PROBLEM STATEMENT.
Report, from the records below, every line where the word "none" appears.

EXTRACTED RECORDS.

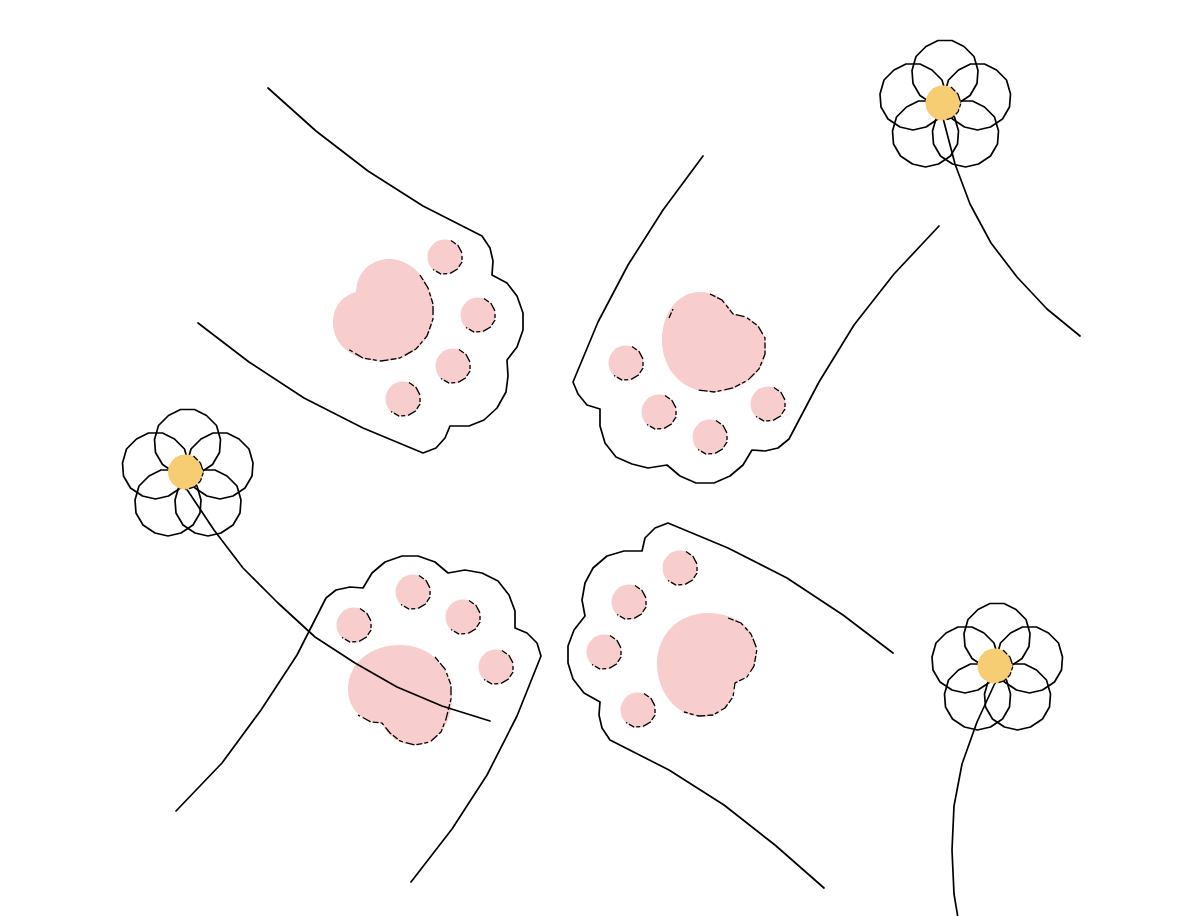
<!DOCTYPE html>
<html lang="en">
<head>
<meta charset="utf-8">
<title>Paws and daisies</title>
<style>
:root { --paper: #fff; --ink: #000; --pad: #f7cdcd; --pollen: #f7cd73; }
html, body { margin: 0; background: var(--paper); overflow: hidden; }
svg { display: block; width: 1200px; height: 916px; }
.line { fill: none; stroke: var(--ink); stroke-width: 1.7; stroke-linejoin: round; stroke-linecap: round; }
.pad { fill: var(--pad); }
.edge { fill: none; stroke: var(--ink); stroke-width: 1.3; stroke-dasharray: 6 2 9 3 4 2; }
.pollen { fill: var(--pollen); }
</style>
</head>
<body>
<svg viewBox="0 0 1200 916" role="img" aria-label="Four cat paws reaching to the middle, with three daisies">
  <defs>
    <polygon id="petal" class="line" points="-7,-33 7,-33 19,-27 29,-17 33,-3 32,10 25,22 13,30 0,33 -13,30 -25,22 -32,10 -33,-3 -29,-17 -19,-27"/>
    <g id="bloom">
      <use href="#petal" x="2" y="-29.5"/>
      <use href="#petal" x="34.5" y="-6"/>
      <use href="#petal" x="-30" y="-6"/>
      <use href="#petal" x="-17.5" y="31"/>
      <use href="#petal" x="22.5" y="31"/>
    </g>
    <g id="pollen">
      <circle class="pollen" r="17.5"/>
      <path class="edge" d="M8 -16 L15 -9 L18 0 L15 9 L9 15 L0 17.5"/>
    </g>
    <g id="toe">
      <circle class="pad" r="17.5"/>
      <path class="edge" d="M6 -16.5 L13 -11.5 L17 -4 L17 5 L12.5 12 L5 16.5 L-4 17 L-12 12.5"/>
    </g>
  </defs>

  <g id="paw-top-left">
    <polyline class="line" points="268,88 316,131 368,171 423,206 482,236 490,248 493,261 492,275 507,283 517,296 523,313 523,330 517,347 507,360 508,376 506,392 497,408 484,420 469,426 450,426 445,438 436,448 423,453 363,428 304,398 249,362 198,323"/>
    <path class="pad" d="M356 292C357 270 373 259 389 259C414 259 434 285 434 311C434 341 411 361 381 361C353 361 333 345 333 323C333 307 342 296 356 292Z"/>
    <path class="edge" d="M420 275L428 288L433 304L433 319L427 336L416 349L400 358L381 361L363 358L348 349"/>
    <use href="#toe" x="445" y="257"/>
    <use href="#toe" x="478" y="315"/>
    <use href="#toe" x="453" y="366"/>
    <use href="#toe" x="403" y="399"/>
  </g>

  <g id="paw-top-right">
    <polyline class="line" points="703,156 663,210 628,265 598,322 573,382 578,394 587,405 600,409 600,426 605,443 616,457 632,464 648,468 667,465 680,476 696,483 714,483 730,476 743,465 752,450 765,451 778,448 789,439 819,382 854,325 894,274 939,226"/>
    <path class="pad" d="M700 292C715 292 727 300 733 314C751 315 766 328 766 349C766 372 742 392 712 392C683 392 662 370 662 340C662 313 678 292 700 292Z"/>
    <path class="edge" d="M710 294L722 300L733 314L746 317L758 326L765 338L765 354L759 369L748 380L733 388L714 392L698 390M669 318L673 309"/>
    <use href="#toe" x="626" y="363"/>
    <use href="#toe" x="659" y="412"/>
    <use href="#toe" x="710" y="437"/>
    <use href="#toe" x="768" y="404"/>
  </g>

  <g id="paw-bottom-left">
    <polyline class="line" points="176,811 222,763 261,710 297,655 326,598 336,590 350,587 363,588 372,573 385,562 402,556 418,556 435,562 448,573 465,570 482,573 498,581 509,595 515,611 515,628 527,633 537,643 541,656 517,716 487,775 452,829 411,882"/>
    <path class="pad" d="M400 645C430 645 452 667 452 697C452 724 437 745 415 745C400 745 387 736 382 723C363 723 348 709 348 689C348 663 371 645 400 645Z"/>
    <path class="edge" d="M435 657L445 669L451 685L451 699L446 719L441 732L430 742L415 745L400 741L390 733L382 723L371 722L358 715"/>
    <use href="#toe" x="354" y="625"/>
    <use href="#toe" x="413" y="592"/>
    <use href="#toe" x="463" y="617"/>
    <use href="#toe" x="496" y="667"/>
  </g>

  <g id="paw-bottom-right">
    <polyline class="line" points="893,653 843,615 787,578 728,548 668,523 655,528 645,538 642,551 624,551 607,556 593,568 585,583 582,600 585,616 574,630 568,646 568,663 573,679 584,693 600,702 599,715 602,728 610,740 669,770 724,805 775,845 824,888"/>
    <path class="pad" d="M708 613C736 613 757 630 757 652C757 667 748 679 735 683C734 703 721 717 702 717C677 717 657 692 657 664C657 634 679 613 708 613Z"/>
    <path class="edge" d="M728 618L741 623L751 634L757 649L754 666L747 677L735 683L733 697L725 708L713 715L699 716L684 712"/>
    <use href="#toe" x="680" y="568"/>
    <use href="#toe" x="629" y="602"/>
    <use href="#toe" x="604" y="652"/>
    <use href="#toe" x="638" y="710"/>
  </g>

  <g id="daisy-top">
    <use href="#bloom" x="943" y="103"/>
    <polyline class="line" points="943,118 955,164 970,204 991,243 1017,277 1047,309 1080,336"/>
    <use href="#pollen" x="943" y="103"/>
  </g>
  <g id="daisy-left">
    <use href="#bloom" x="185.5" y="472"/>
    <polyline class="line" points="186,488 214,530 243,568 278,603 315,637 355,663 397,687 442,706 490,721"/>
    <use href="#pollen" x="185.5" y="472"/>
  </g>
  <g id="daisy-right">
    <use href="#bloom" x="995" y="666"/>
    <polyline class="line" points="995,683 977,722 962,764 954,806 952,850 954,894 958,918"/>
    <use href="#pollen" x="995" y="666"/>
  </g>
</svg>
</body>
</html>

WRITTEN ANSWER.
.line { fill: none; stroke: var(--ink); stroke-width: 1.7; stroke-linejoin: round; stroke-linecap: round; }
.edge { fill: none; stroke: var(--ink); stroke-width: 1.3; stroke-dasharray: 6 2 9 3 4 2; }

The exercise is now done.